Start of DATA

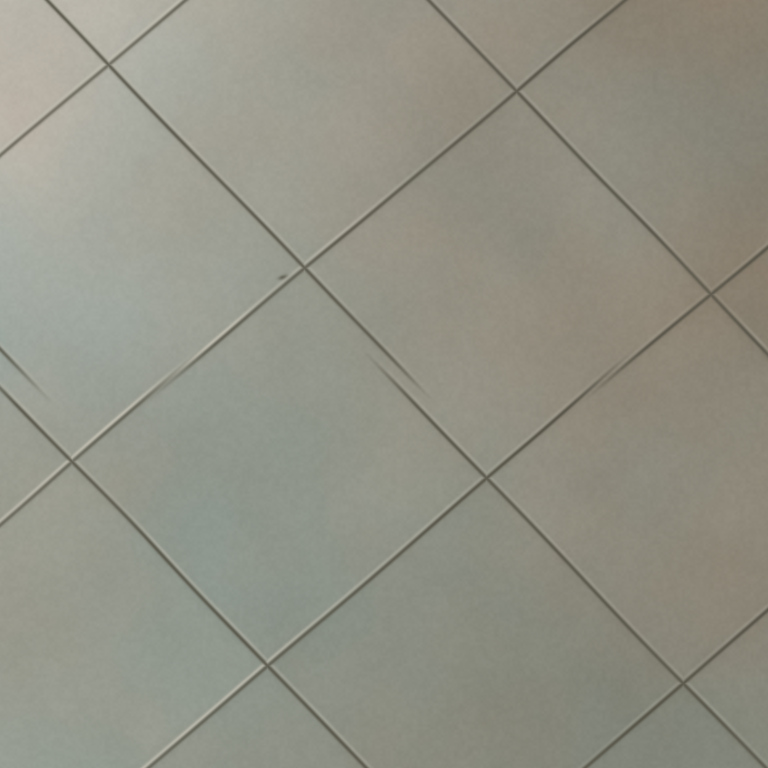
Give the GLSL for this texture, as a three.js fragment shader.

```glsl
// Diagonal grey-beige stone floor tiles with thin bevelled joints and soft mottling.
varying vec2 vUv;

// Two slightly different tile grids, blended across a soft horizontal seam
const vec2 UPPER_ORIGIN = vec2(0.397, 0.650);
const vec2 UPPER_DOWN = vec2(0.2545, -0.2656);
const vec2 UPPER_UP = vec2(0.2747, 0.2318);
const vec2 LOWER_ORIGIN = vec2(0.377, 0.642);
const vec2 LOWER_DOWN = vec2(0.2565, -0.2656);
const vec2 LOWER_UP = vec2(0.2838, 0.2435);
const float SEAM_LOW = 0.465;
const float SEAM_HIGH = 0.555;

const vec3 STONE = vec3(0.565, 0.562, 0.513);
const vec3 WARM_TINT = vec3(0.020, -0.004, -0.012);
const vec3 GLARE_TINT = vec3(0.125, 0.130, 0.145);
const vec3 GROUT = vec3(0.345, 0.335, 0.285);
const vec3 BEVEL = vec3(0.755, 0.745, 0.695);

const float GROUT_WIDTH = 0.0026;
const float BEVEL_WIDTH = 0.0026;
const float BEVEL_OFFSET = 0.0043;
const float WOBBLE = 0.0035;
const float TILE_VARIATION = 0.016;
const float MOTTLE = 0.075;
const float GRAIN = 0.028;
const vec2 CHIP_CENTER = vec2(0.368, 0.639);
const vec2 CHIP_SIZE = vec2(0.007, 0.0035);

float hash(vec2 p) {
  vec3 q = fract(vec3(p.xyx) * 0.1031);
  q += dot(q, q.yzx + 33.33);
  return fract((q.x + q.y) * q.z);
}

float noise(vec2 p) {
  vec2 i = floor(p);
  vec2 f = fract(p);
  f = f * f * (3.0 - 2.0 * f);
  return mix(mix(hash(i), hash(i + vec2(1.0, 0.0)), f.x),
             mix(hash(i + vec2(0.0, 1.0)), hash(i + 1.0), f.x), f.y);
}

float fbm(vec2 p) {
  float sum = 0.0;
  float amplitude = 0.5;
  for (int i = 0; i < 5; i++) {
    sum += amplitude * noise(p);
    p = mat2(1.6, 1.2, -1.2, 1.6) * p + 17.3;
    amplitude *= 0.5;
  }
  return sum;
}

float cross2(vec2 a, vec2 b) {
  return a.x * b.y - a.y * b.x;
}

// Soft line profile: 1 on the axis, fading over the given width
float ridge(float d, float width) {
  return exp(-d * d / (width * width));
}

// Stone under a glare from the upper left, with mottles and fine grain
vec3 stoneColor(vec2 p) {
  float cloud = fbm(p * 5.0 + 20.0) - 0.48;
  float hue = fbm(p * 3.5 + 61.0) - 0.48;
  float grain = noise(p * 150.0) + noise(p * 290.0 + 9.0) - 1.0;
  vec2 toGlare = (p - vec2(-0.05, 1.05)) * vec2(2.6, 2.2);
  vec3 color = STONE + 0.085 * (0.46 - p.x);
  color += GLARE_TINT * exp(-dot(toGlare, toGlare));
  color += WARM_TINT * (hue * 4.0 + 1.2 * (p.x + p.y - 1.0));
  return color + MOTTLE * cloud + GRAIN * 0.5 * grain;
}

// Adds per-tile tone and joints of one grid to the stone
vec3 tileColor(vec3 stone, vec2 p, vec2 origin, vec2 down, vec2 up) {
  vec2 bend = vec2(noise(p * 6.0 + 3.0), noise(p * 6.0 + 41.0)) - 0.5;
  vec2 q = p - origin + WOBBLE * bend;
  float area = cross2(down, up);
  vec2 grid = vec2(cross2(q, up), cross2(down, q)) / area;
  vec2 d = (grid - floor(grid + 0.5)) * area / vec2(length(up), length(down));

  vec3 color = stone + TILE_VARIATION * (hash(floor(grid) + 12.0) - 0.5);

  // Lit bevels lie on the upper side of each joint, brightest at the left
  float lit = 1.0 - smoothstep(0.10, 0.75, p.x);
  float wear = 0.6 + 0.8 * noise(p * 14.0);
  float bevelUp = ridge(d.x + BEVEL_OFFSET, BEVEL_WIDTH) * (0.22 + 0.68 * lit);
  float bevelDown = ridge(d.y - BEVEL_OFFSET, BEVEL_WIDTH) * (0.24 + 0.18 * lit);
  color = mix(color, BEVEL, clamp(max(bevelUp, bevelDown) * wear, 0.0, 1.0));

  // Dark joints with a faint dirty halo
  float jointUp = ridge(d.x, GROUT_WIDTH) * (0.92 - 0.25 * lit);
  float jointDown = ridge(d.y, GROUT_WIDTH) * 0.85;
  float halo = max(ridge(d.x, 0.010), ridge(d.y, 0.010));
  color -= 0.012 * halo;
  return mix(color, GROUT, max(jointUp, jointDown) * (0.78 + 0.22 * wear));
}

void main() {
  vec3 stone = stoneColor(vUv);
  vec3 upper = tileColor(stone, vUv, UPPER_ORIGIN, UPPER_DOWN, UPPER_UP);
  vec3 lower = tileColor(stone, vUv, LOWER_ORIGIN, LOWER_DOWN, LOWER_UP);
  vec3 color = mix(lower, upper, smoothstep(SEAM_LOW, SEAM_HIGH, vUv.y));

  // Small chip beside a joint crossing
  vec2 chip = vUv - CHIP_CENTER;
  chip.y -= 0.3 * chip.x;
  color = mix(color, GROUT, 0.75 * ridge(length(chip / CHIP_SIZE), 0.8));

  gl_FragColor = vec4(color, 1.0);
}
```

End of DATA

(EXERCISE DETAILS):
Write out every line of the data that holds the word "halo".

(EXERCISE RESULT):
  // Dark joints with a faint dirty halo
  float halo = max(ridge(d.x, 0.010), ridge(d.y, 0.010));
  color -= 0.012 * halo;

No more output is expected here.